Contractors win big at USAID
A recent stream of contracts has opened doors for companies
- By John Moore
- May 29, 2006
The U.S. Agency for International Development has awarded a steady stream of large-scale information technology contracts in the past several months, capping the run with the recent award of a multivendor deal potentially worth $4 billion.
USAID isn’t typically associated with projects of that magnitude, but systems integrators now provide a range of services for the agency, from consulting to help-desk support.
The string of deals started in July 2005, when the agency awarded its $90 million Principle Resources for Information Management Enterprisewide (PRIME) 3.1 management consulting-oriented blanket purchase agreement (BPA). Then, in September, it awarded a $77 million contract to an international consortium of companies that will build a system to distribute pharmaceuticals to people with HIV/AIDS worldwide. Booz Allen Hamilton and Northrop Grumman IT are among the contractors involved.
This month, SRA International landed a $125 million BPA to provide IT and advisory services to USAID’s Office of Economic Growth, Agriculture and Trade. Also this month, the agency awarded a five-year, $4 billion PRIME 3.2 BPA to five integrators: AT&T, Computer Sciences Corp., Northrop Grumman IT, ManTech International and SRA.

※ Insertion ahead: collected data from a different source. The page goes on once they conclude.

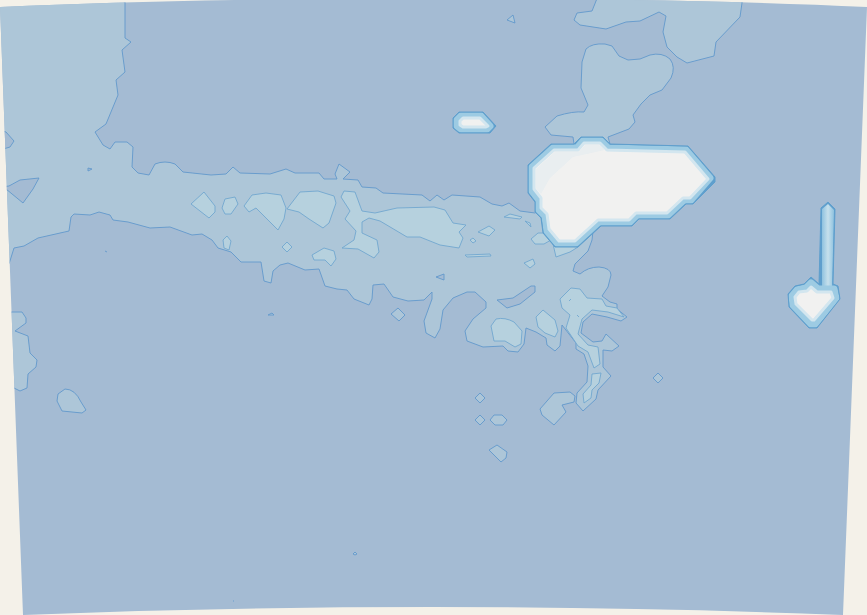
<!DOCTYPE html>
<html lang="en">
<head>
<meta charset="utf-8">
<title>Sea depth map</title>
<style>
:root {
  --paper: #f4f1e9;
  --deep: #a4bbd3;
  --middle: #adc6d8;
  --shallow: #b6d1de;
  --contour: #6299cc;
  --contour-soft: #72a8d0;
  --coast-outer: #5f9fcd;
  --coast-middle: #9dcbe3;
  --coast-inner: #d3e6ef;
  --land: #f1f1f0;
}
html, body { margin: 0; background: var(--paper); overflow: hidden; }
.map { display: block; width: 867px; height: 615px; }
.sea { fill: var(--deep); }
.middle { fill: var(--middle); stroke: var(--contour); stroke-width: 0.9; stroke-linejoin: round; }
.deep { fill: var(--deep); stroke: var(--contour); stroke-width: 0.9; }
.shallow { fill: var(--shallow); stroke: var(--contour-soft); stroke-width: 0.9; stroke-linejoin: round; }
.coast { stroke-linejoin: round; }
.coast-outer { fill: var(--coast-outer); stroke: var(--coast-outer); stroke-width: 1; }
.coast-middle { fill: none; stroke: var(--coast-middle); stroke-width: 7; }
.coast-inner { fill: var(--land); stroke: var(--coast-inner); stroke-width: 3; }
</style>
</head>
<body>
<svg class="map" viewBox="0 0 867 615" role="img" aria-label="Depth contour map with pale islands in a blue sea">
  <defs>
    <path id="sea-sheet" d="M0 7Q110 2 235 0H632Q760 2 867 7L843 615Q640 607 433 607Q220 607 23 615Z"/>
    <clipPath id="sheet-clip"><use href="#sea-sheet"/></clipPath>
    <path id="main-island" d="M528 165L551 144H574L581 137H603L610 144L688 146L715 177V182L693 204H686L670 219H639L632 226H601L578 247H555L543 233L541 218L535 212V202L528 193Z"/>
    <path id="north-islet" d="M453 118L459 112H483L496 126L490 133H459L453 128Z"/>
    <path id="east-island" d="M788 294L795 286L804 284L811 277L819 284L821 208L828 202L835 209L833 284L838 286L840 299L817 328H809L789 307Z"/>
    <clipPath id="main-clip"><use href="#main-island"/></clipPath>
    <clipPath id="north-clip"><use href="#north-islet"/></clipPath>
    <clipPath id="east-clip"><use href="#east-island"/></clipPath>
    <linearGradient id="spit-tone" x1="0" x2="1" y1="0" y2="0">
      <stop offset="0" stop-color="#8fc2df"/>
      <stop offset=".5" stop-color="#c6e0ec"/>
      <stop offset="1" stop-color="#8fc2df"/>
    </linearGradient>
    <path id="small-diamond" d="M0 -5L5 0L0 5L-5 0Z"/>
  </defs>

  <use class="sea" href="#sea-sheet"/>

  <g clip-path="url(#sheet-clip)">
    <g id="middle-depths" class="middle">
      <path d="M-5 -5H125V38L131 42L122 50L125 72L116 80L118 95L106 124L95 132L103 145L110 149L115 142H127L133 147L132 167L138 173L149 175L155 164Q165 160 175 164L183 172L211 175L226 174L233 167L240 173L270 174L286 169L295 173L319 173L324 179H337L335 174L339 164L350 172L343 179L358 180L362 187L376 188L383 193L422 195L430 201L437 195L444 200L452 195L480 197L492 204L502 206L509 203L520 211L535 213L560 200L601 226L593 231L592 240L588 251L575 264L573 271L580 274Q588 267 599 267Q611 268 611 275L608 287L602 296L610 302L617 304V309L627 317L621 321L607 317L592 314L583 322L581 333L593 342L602 341L606 334L619 346L612 351L603 350V367L611 376L598 390L596 399L583 411L576 403L577 393L587 382L588 366L584 354L576 349V343L562 325L560 346L555 351L547 345L546 338L536 332L526 328L524 344L518 352L508 351L503 346L483 347L467 341L465 331L473 319L486 308V302L475 292L467 292L453 298L443 310L440 329L435 338L426 333L424 321L432 299V292L424 300L408 301L393 297L384 284L373 285L372 299L369 305L354 299L347 290L337 289L325 286L319 269L305 270L288 263L280 265L273 271L271 283L264 281L261 262L241 262L231 252L218 248L212 240L202 234L192 235L170 227L150 228L128 222L113 220L110 215L99 212L90 215L74 214L71 217L69 231L38 238L24 246L14 248L9 264L-5 264Z"/>
      <path d="M0 312H22L26 318V323L15 331L28 336L30 353L37 360L36 367L28 374L27 388L20 391L14 388H0Z"/>
      <path d="M57 401L58 394L65 389Q75 389 81 402L86 410L82 413L62 411Z"/>
      <path d="M598 -4L592 11L577 13L574 20L580 25L606 29L626 22L640 21L659 12L666 16L663 32L667 47L677 57L687 63L714 56L716 42L740 17L743 -4Z"/>
      <path d="M582 62L586 49Q592 43 605 44L612 46L619 56L628 60L640 59L650 55Q662 52 670 59Q676 67 671 78L662 90L650 95L641 104L633 115L635 122L629 129L608 137L610 144H574L573 137L551 135L545 127L557 116Q573 111 584 112L588 105L581 88Z"/>
      <path d="M540 409L554 393L570 392L575 396L574 402L562 405L566 412L554 425L542 415Z"/>
      <path d="M490 420L494 415H502L507 420L503 425H495Z"/>
      <path d="M489 450L497 445L507 452L506 458L501 462Z"/>
      <path d="M391 314L398 308L405 315L399 321Z"/>
      <use href="#small-diamond" x="480" y="398"/>
      <use href="#small-diamond" x="480" y="420"/>
      <use href="#small-diamond" x="658" y="378"/>
      <path d="M507 20L513 15L515 23Z"/>
      <path d="M268 315L272 313L274 315Z"/>
      <path d="M353 554L355 552L357 554L355 555Z"/>
      <path d="M233 601H234M105 251L107 252"/>
    </g>

    <g id="deep-pockets" class="deep">
      <path d="M0 130L6 132L14 141L10 147L0 150Z"/>
      <path d="M0 187L9 186L20 180L39 178L33 189L23 203L6 189Z"/>
      <path d="M497 300L513 298L531 286L535 286V292L520 304L507 308Z"/>
      <path d="M436 277L444 274V280Z"/>
      <path d="M88 168L92 169L88 171Z"/>
    </g>

    <g id="shallow-banks" class="shallow">
      <path d="M191 204L204 192L215 206V212L209 218Z"/>
      <path d="M222 208L225 199L235 197L238 204L231 214H225Z"/>
      <path d="M244 206L252 195L266 193L281 195L286 208L284 219L278 230L256 208L249 212Z"/>
      <path d="M287 209L300 192L318 191L334 196L336 203L329 223L323 228L309 219L299 212Z"/>
      <path d="M341 197L344 191L355 192L362 211L375 213L397 208L434 207L445 210L453 223L466 225L459 232L463 238L459 248L440 245L420 237L407 237L380 221L369 218L362 222V233L377 240L379 252L374 258L358 249L342 248L354 240L356 231L345 219L350 211Z"/>
      <path d="M312 255L324 248L334 251L336 259L331 266L325 260H314Z"/>
      <path d="M223 240L227 236L231 241L229 250L224 248Z"/>
      <path d="M478 232L489 226L495 230L489 236Z"/>
      <path d="M531 239L538 233H546L551 240L544 244H535Z"/>
      <path d="M524 263L533 259L535 264L530 268Z"/>
      <path d="M504 217L510 214L522 217L520 219ZM525 221L530 223L531 227ZM470 240L473 238L476 241L473 243ZM465 255L490 254L491 256L467 257Z"/>
      <use href="#small-diamond" x="287" y="247"/>
      <path d="M491 326L496 319Q505 317 514 322L522 331L521 344L515 347L505 341H494Z"/>
      <path d="M536 317L543 310L555 320L558 331L555 337L545 333L538 327Z"/>
      <path d="M560 299L571 288L580 289L587 298L602 299L606 306L617 308L624 317L608 312L592 310L582 319L578 334L588 345L598 347L600 364L594 368L588 352L578 346L566 328L570 315L562 308Z"/>
      <path d="M592 374L601 373L599 383L592 390L591 398L584 403L583 394L591 385Z"/>
      <path d="M569 301L571 299M577 315L579 317"/>
      <path d="M553 244L578 247L570 252L556 257Z"/>
    </g>

    <g id="islands" class="coast">
      <g clip-path="url(#main-clip)">
        <use class="coast-outer" href="#main-island"/>
        <path class="coast-middle" d="M532 167L553 148H577L583 141H601L608 148L686 150L710 178L691 200H684L668 215H637L630 222H599L576 243H557L547 231L545 216L539 210V200L532 191Z"/>
        <path class="coast-inner" d="M534 168L554 150H578L584 143H600L607 150L685 152L708 179L690 198H683L667 213H636L629 220H598L575 241H559L549 229L547 214L541 208V198L534 189Z"/>
        <path fill="#e9eef0" d="M536 169L555 152H579L585 145H599L605 150L573 157L550 178L541 194L536 188Z"/>
      </g>
      <g clip-path="url(#north-clip)">
        <use class="coast-outer" href="#north-islet"/>
        <path class="coast-middle" d="M457 120L461 116H481L490 126L487 129H461L457 126Z"/>
        <path class="coast-inner" d="M460 121L463 118H480L488 126L486 127H463L460 125Z"/>
      </g>
      <g clip-path="url(#east-clip)">
        <use class="coast-outer" href="#east-island"/>
        <path fill="url(#spit-tone)" d="M822 290V209L828 204L834 210L832 290Z"/>
        <path class="coast-middle" d="M792 296L797 290L806 288L811 283L818 289L834 289L836 298L815 324H811L793 305Z"/>
        <path class="coast-inner" d="M795 297L799 292L807 291L811 287L817 292H831L833 298L814 320H812L796 304Z"/>
      </g>
      <g fill="none" stroke="#5f9fcd">
        <use href="#main-island"/>
        <use href="#north-islet"/>
        <use href="#east-island"/>
      </g>
    </g>
  </g>
</svg>
</body>
</html>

Market observers attribute the recent activity to two factors: an ongoing push to integrate, where appropriate, USAID’s and the State Department’s IT infrastructures, and the “transformational diplomacy” initiative that Secretary of State Condoleezza Rice announced earlier this year.

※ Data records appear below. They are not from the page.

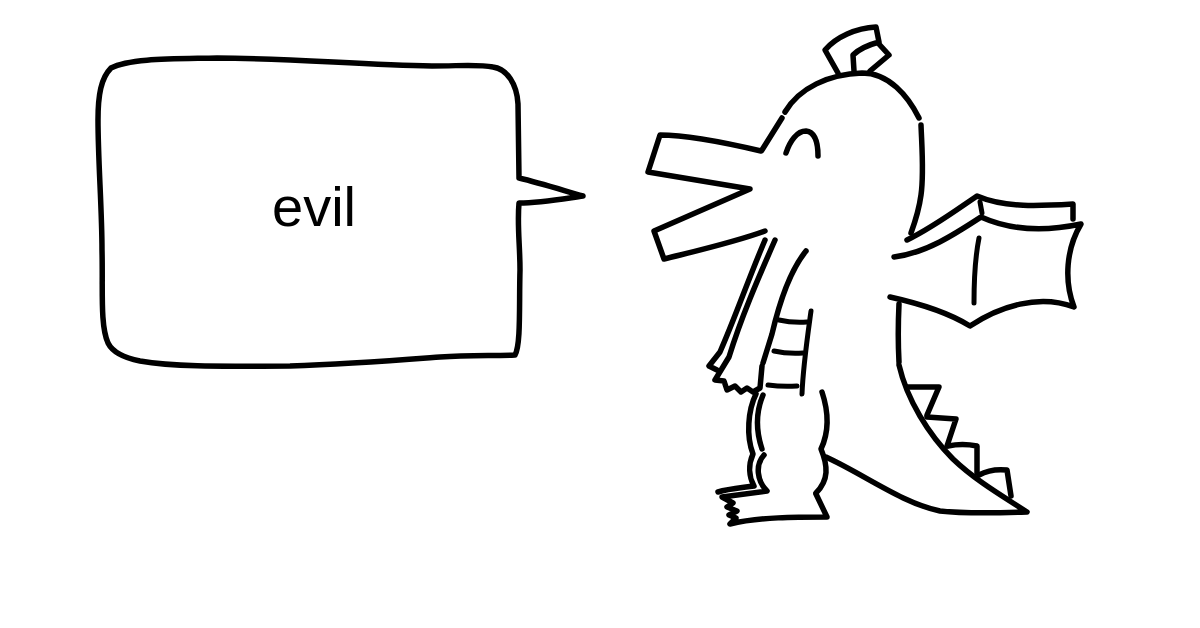
<!DOCTYPE html>
<html lang="en">
<head>
<meta charset="utf-8">
<title>Evil dragon</title>
<style>
  :root { --paper: #fff; --ink: #000; }
  html, body { margin: 0; background: var(--paper); overflow: hidden; }
  .comic { display: block; width: 1200px; height: 628px; background: var(--paper); }
  .ink { fill: none; stroke: var(--ink); stroke-width: 5.5; stroke-linecap: round; stroke-linejoin: round; }
  .fine { stroke-width: 5; }
  .speech { font: 56px "Liberation Sans", Arial, sans-serif; fill: var(--ink); text-anchor: middle; }
</style>
</head>
<body>
<svg class="comic" viewBox="0 0 1200 628" role="img" aria-label="A line-drawn dragon with a speech bubble saying evil">
  <g id="speech-bubble">
    <path class="ink" d="M519 178 L518 104 C517 84 507 69 493 67 C478 64 460 66 432 66 C360 65 290 58 217 58 C175 59 130 58 111 68 C101 78 98 95 98 120 C98 160 102 210 102 250 C103 290 100 325 108 343 C113 353 125 358 140 361 C180 368 240 366 290 366 C350 364 400 360 440 357 C470 355 495 356 515 355 C521 345 519 305 520 270 C520 245 517 225 519 203 C540 203 562 199 583 196 C562 190 540 183 519 178"/>
    <text class="speech" x="314" y="226">evil</text>
  </g>

  <g id="dragon" class="ink">
    <g id="head">
      <path d="M838 73 L825 50 C836 37 856 28 876 27 L879 42 C868 45 858 50 853 55 L854 71"/>
      <path d="M878 43 L889 55 L870 71"/>
      <path d="M785 112 C799 88 829 74 862 73 C889 73 908 96 919 118"/>
      <path d="M921 125 C922 150 924 175 921 195 C919 210 915 222 911 233"/>
      <path d="M782 118 L762 150"/>
      <path d="M761 151 C727 143 690 135 660 135 L648 172 L750 189 L654 231 L664 259 C700 250 735 242 765 231"/>
      <path d="M786 153 C790 141 797 131 806 131 C815 132 818 142 818 156"/>
    </g>

    <g id="arms">
      <path d="M765 240 C748 280 735 318 720 352 L709 366 L717 370"/>
      <path d="M775 240 C757 281 741 318 729 357 L715 380 L724 381 L727 390 L735 386 L741 392 L747 388 L753 392 L760 388 L762 366"/>
      <path d="M806 251 C789 272 779 304 772 334 L763 363"/>
    </g>

    <g id="belly" class="fine">
      <path d="M811 311 C807 340 803 367 802 394"/>
      <path d="M779 320 Q792 323 807 322"/>
      <path d="M774 351 Q787 354 803 353"/>
      <path d="M768 385 Q782 387 797 386"/>
    </g>

    <g id="legs">
      <path d="M756 394 C748 410 746 436 753 454 C748 465 749 477 754 486 C740 488 728 489 718 492"/>
      <path d="M763 395 C755 414 757 434 762 449"/>
      <path d="M764 455 C755 465 757 481 767 491 L722 497 L733 503 L727 507 L737 511 L729 515 L736 518 L730 524 C760 517 796 517 827 517 L816 494"/>
      <path d="M822 392 C829 413 829 432 821 449 C828 466 829 480 816 493"/>
    </g>

    <g id="tail">
      <path d="M899 304 C898 325 898 343 899 362"/>
      <path d="M899 365 C907 400 929 435 953 459 C976 481 1004 497 1027 512 C998 513 967 514 940 511 C902 503 865 475 826 457"/>
      <path d="M907 387 L939 387 L927 415"/>
      <path d="M927 417 L956 419 L947 446"/>
      <path d="M948 446 C958 444 967 444 977 446 L977 473"/>
      <path d="M979 475 C988 470 998 469 1007 470 L1011 496"/>
    </g>

    <g id="wings">
      <path d="M907 240 C932 228 955 211 977 196 C1005 208 1040 206 1073 204 L1073 219"/>
      <path class="fine" d="M980 202 L982 213"/>
      <path d="M894 257 C926 253 955 234 981 217 C1012 231 1048 231 1081 224 C1066 249 1064 281 1074 307 C1039 294 1000 306 970 326 C946 311 917 303 890 297"/>
      <path class="fine" d="M979 238 C975 258 974 281 974 303"/>
    </g>
  </g>
</svg>
</body>
</html>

USAID and State want to create more integrated management structures, according to their strategic plan. Centralized IT and communications, meanwhile, help support transformational diplomacy, which seeks to advance democracy worldwide.
The PRIME 3.2 award program can help USAID and State improve efficiency in their infrastructure, said Dale Luddeke, vice president of national security and foreign affairs at CSC’s Federal Sector Enforcement, Security and Intelligence Division.
James Krouse, director of public-sector market analysis at Input, said he views PRIME 3.2 as consistent with “consolidation and centralization efforts in the name of the federal enterprise architecture.” USAID’s approach, he added, is one that “many of the other agencies are gravitating toward as well.”
PRIME 3.2 covers IT operations and maintenance support services, communications operations and support services, customer support services, and systems integration support services.
The agency’s IT contracting activity appears set to continue. Pending procurements include PRIME 3.3, which Krouse described as an $850 million pact with an IT security slant, and the International Governmental Integrity and Anti-Corruption Technical Assistance program, a $500 million initiative.